The same areas of the human brain that underly the larger sense of morality each of us is experiencing daily are also activated when we engage in, or are exposed to, egalitarian behaviors. This was recently demonstrated using functional Magnetic Resonance Imaging (fMRI).
The imaging technique, which analyzes how blood flows through the brain as various regions are activated, revealed that the theories of morality proposed by respected philosopher and economist Adam Smith have a scientific basis.
According to a group of researchers, the ventromedial prefrontal cortex (vmPFC) and the insular cortex are the two areas of the brain that become most active when people behave in an egalitarian manner. The same regions code our aversion for inequality, as well as our altruism, fairness and reciprocity.

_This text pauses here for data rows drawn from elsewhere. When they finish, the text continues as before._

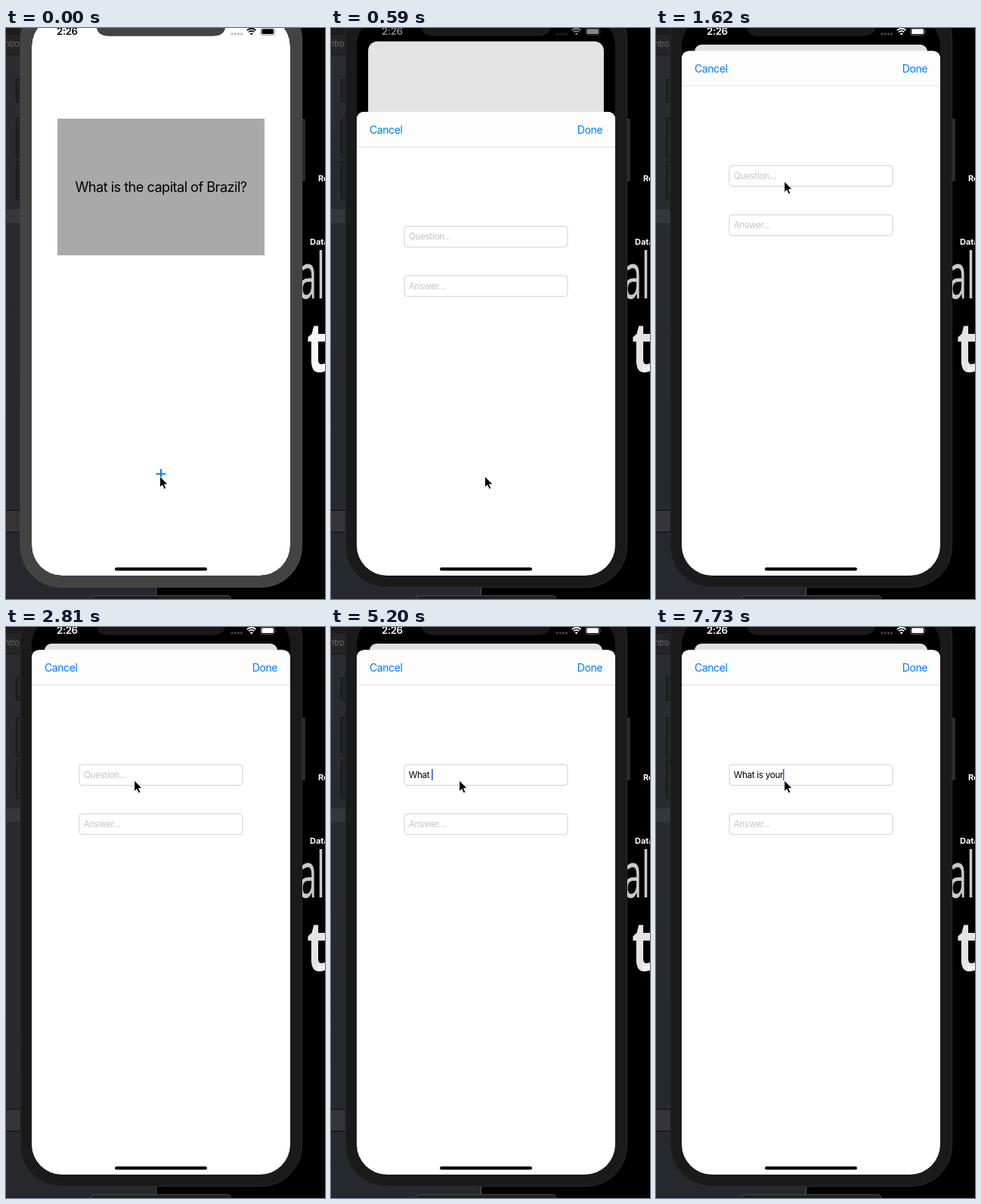
An HTML page for the animation above (8 s loop, 422 by 756 pixels).

```html
<!DOCTYPE html>
<html lang="en">
<head>
<meta charset="utf-8">
<title>Flashcard entry</title>
<style>
  html, body { margin: 0; height: 100%; overflow: hidden; background: #000; }
  svg { display: block; width: 100vw; height: 100vh; }
  text { font-family: Inter, "Open Sans", sans-serif; letter-spacing: -.03em; white-space: pre; }
  .stretched { font-family: "Open Sans", sans-serif; letter-spacing: 0; }
  .field { font-size: 11.8px; }
  .hint { fill: #c4c4c6; }
  .link { font-size: 14px; fill: #007aff; }
  .box { fill: #fff; stroke: #d0d0d0; }
  .label { font-size: 11px; font-weight: 700; fill: #fff; letter-spacing: 0; }
  .side { fill: #232427; stroke: #111; }
</style>
</head>
<body>
<svg viewBox="0 0 422 756">
  <defs>
    <clipPath id="screen"><rect x="34" y="-16" width="342" height="741" rx="40"/></clipPath>
    <linearGradient id="panel" x2="0" y2="1">
      <stop stop-color="#2b2c30"/><stop offset=".35" stop-color="#292a2f"/><stop offset="1" stop-color="#27282d"/>
    </linearGradient>
  </defs>

  <!-- desktop behind the phone -->
  <rect width="422" height="756"/>
  <rect width="198" height="756" fill="url(#panel)"/>
  <rect width="30" height="7" fill="#1d1d1e"/>
  <rect y="7" width="30" height="28" fill="#252527"/>
  <path d="M0 7.5H30M0 35.5H30" stroke="#161617"/>
  <text x="-2" y="25" font-size="11" fill="#69696c">ntro</text>
  <rect y="240" width="30" height="18" fill="#36373c"/>
  <rect x="-2" y="638.5" width="40" height="29" fill="#353538" stroke="#0d0d0d"/>
  <path d="M198.5 735V756" stroke="#55565a"/>
  <rect x="112.5" y="751.5" width="185" height="20" rx="4" fill="#202022" stroke="#4b4b4d"/>
  <text class="label" x="413" y="203">Re</text>
  <text class="label" x="402" y="287">Data</text>
  <g id="bigText">
    <text class="stretched" transform="translate(387 358) scale(.51 1)" font-size="85" fill="#c9c9c9">al</text>
    <text class="stretched" transform="translate(398 455) scale(.68 1)" font-size="91" font-weight="700">t</text>
  </g>
  <text class="label" x="412" y="455">in</text>

  <!-- phone body -->
  <rect class="side" x="13.5" y="67.5" width="8" height="30" rx="2"/>
  <rect class="side" x="13.5" y="119.5" width="8" height="52" rx="2"/>
  <rect class="side" x="13.5" y="176.5" width="8" height="51" rx="2"/>
  <rect x="388" y="120" width="8" height="83" rx="1.5" fill="#2b2b2b"/>
  <rect id="bezel" x="19" y="-40" width="372.5" height="780.5" rx="54"/>

  <g clip-path="url(#screen)">
    <rect x="34" y="-16" width="342" height="741"/>
    <g id="card">
      <rect class="page" x="34" y="-16" width="342" height="741" fill="#fff"/>
      <rect x="68" y="120" width="274" height="181" fill="#a9a9a9"/>
      <text x="205" y="217" font-size="18.2" text-anchor="middle">What is the capital of Brazil?</text>
      <path id="plus" d="M198.5 590.5H211.5M205 584V597" stroke="#007aff" stroke-width="2"/>
      <rect id="dim" class="page" x="34" y="-16" width="342" height="741"/>
    </g>
    <g id="sheet">
      <rect x="34" width="342" height="790" rx="9.5" fill="#fff"/>
      <path d="M34 46V9.5a9.5 9.5 0 0 1 9.5-9.5h323a9.5 9.5 0 0 1 9.5 9.5V46z" fill="#fdfdfd"/>
      <path d="M34 46.3H376" stroke="#dedede"/>
      <text class="link" x="51" y="28.5">Cancel</text>
      <text class="link" x="359" y="28.5" text-anchor="end">Done</text>
      <rect class="box" x="97" y="151.5" width="216" height="27.5" rx="4"/>
      <rect class="box" x="97" y="216.8" width="216" height="27.5" rx="4"/>
      <text id="question" class="field" x="102.7" y="169.2"></text>
      <text class="field hint" x="102.7" y="234.5">Answer...</text>
      <rect id="caret" y="157.3" width="1.7" height="15.5" rx=".8" fill="#4166d8"/>
    </g>
    <rect x="144" y="714.3" width="122" height="4.2" rx="2.1"/>
  </g>

  <path id="notch" d="M114 -2Q119.5 -2 120 0C121 7 127 10.7 137 10.7H273C283 10.7 289 7 290 0Q290.500 -2 296 -2z"/>
  <g id="status">
    <text x="67" y="9.400" font-size="13.3" font-weight="600">2:26</text>
    <g opacity=".25">
      <circle cx="299" cy="8" r="1.700"/><circle cx="303.300" cy="8" r="1.700"/>
      <circle cx="307.500" cy="8" r="1.700"/><circle cx="311.500" cy="8" r="1.700"/>
    </g>
    <path d="M318.900 3.200A8.200 8.200 0 0 1 330.500 3.200M321.100 5.400A5.100 5.100 0 0 1 328.300 5.400" fill="none" stroke="currentColor" stroke-width="1.800"/>
    <path d="M324.700 9.500L322.800 7.500A2.700 2.700 0 0 1 326.600 7.500z"/>
    <rect x="336.800" y="-.2" width="18.600" height="9.600" rx="2.600" fill="none" stroke="currentColor" stroke-opacity=".4"/>
    <rect x="338.200" y="1.200" width="15.800" height="6.800" rx="1.500"/>
    <path d="M356.500 3.200q1.500 1.400 0 2.800z" opacity=".45"/>
  </g>

  <path id="pointer" d="M0 0V14.800L3.400 11.700L5.700 17L8.300 15.900L6 10.700H10.600z" stroke="#fff" stroke-width="1"/>
</svg>
<script>
const LOOP = 8000;
const OPENING = [0, 290, 440, 590, 730, 880, 1030, 1180, 1330, 1470, 1620];
const SENTENCE = "What is your";
// [time, number of characters typed]
const TYPING = [[0, 0], [3850, 1], [4450, 2], [4600, 3], [4900, 4], [5200, 5], [5350, 6],
  [5500, 7], [5950, 8], [7140, 9], [7440, 11], [7730, 12]];
// [time, caret opacity]
const BLINK = [[0, 0], [2070, 1], [2670, .4], [2810, 0], [3110, 1], [3550, .4], [3700, 0],
  [3850, 1], [6550, .25], [6700, 0], [7000, 1]];

const el = Object.fromEntries([...document.querySelectorAll("[id]")].map(e => [e.id, e]));
const pages = document.querySelectorAll(".page");
const set = (node, attrs) => Object.entries(attrs).forEach(([k, v]) => node.setAttribute(k, v));
const clamp = x => Math.min(1, Math.max(0, x));
const ramp = (t, from, to) => clamp((t - from) / (to - from));
const smooth = x => x * x * (3 - 2 * x);
const mix = (a, b, x) => a + (b - a) * x;
const valueAt = (steps, t) => steps.findLast(([start]) => start <= t)[1];

function drawOpening(t) {
  const active = t >= 290;
  const body = active ? "#1a1a1a" : "#434343";
  set(el.bezel, { fill: body, stroke: active ? "#2b2b2b" : "#484848" });
  set(el.notch, { fill: body });
  set(el.bigText, { fill: active ? "#e4e4e4" : "#f8f8f8" });

  // the sheet decays exponentially to its resting place
  const shown = t < 423 ? 0 : 1 - Math.exp(-(t - 423) * .0129);
  const scale = 1 - .1 * shown;
  set(el.sheet, { transform: `translate(0 ${mix(725, 30.5, shown)})`, visibility: shown ? "visible" : "hidden" });
  set(el.card, { transform: `translate(${205 * (1 - scale)} ${36.5 * shown}) scale(${scale})` });
  pages.forEach(page => set(page, { rx: mix(40, 10, shown) }));
  set(el.dim, { opacity: .12 * shown });
  set(el.plus, { opacity: !active ? 1 : t < 440 ? .3 : .48 });

  const grey = Math.round(255 * ramp(t, 500, 670));
  const tone = `rgb(${grey},${grey},${grey})`;
  set(el.status, { fill: tone, color: tone });

  const travel = smooth(ramp(t, 690, 1340));
  const x = mix(203.5, 169.7, travel);
  const y = mix(593.5, 210, travel) - 7 * ramp(t, 1330, 1600);
  set(el.pointer, { transform: `translate(${x} ${y})` });
}

function drawTyping(t) {
  const count = valueAt(TYPING, t);
  const typed = SENTENCE.slice(0, count).replace(/ /g, "\u00a0");
  el.question.textContent = typed || "Question...";
  el.question.classList.toggle("hint", !count);
  const width = count ? el.question.getComputedTextLength() : 0;
  set(el.caret, { x: 102.4 + width, opacity: valueAt(BLINK, t) });
}

function frame() {
  const t = performance.now() % LOOP;
  drawOpening(OPENING.findLast(start => start <= t));
  drawTyping(t);
  requestAnimationFrame(frame);
}
frame();
</script>
</body>
</html>
```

“Adam Smith contended that moral sentiments like egalitarianism derived from a ‘fellow-feeling’ that would increase with our level of sympathy for others, predicting not merely aversion to inequity, but also our propensity to engage in egalitarian behaviors,” the PNAS paper authors write, quoted by PsychCentral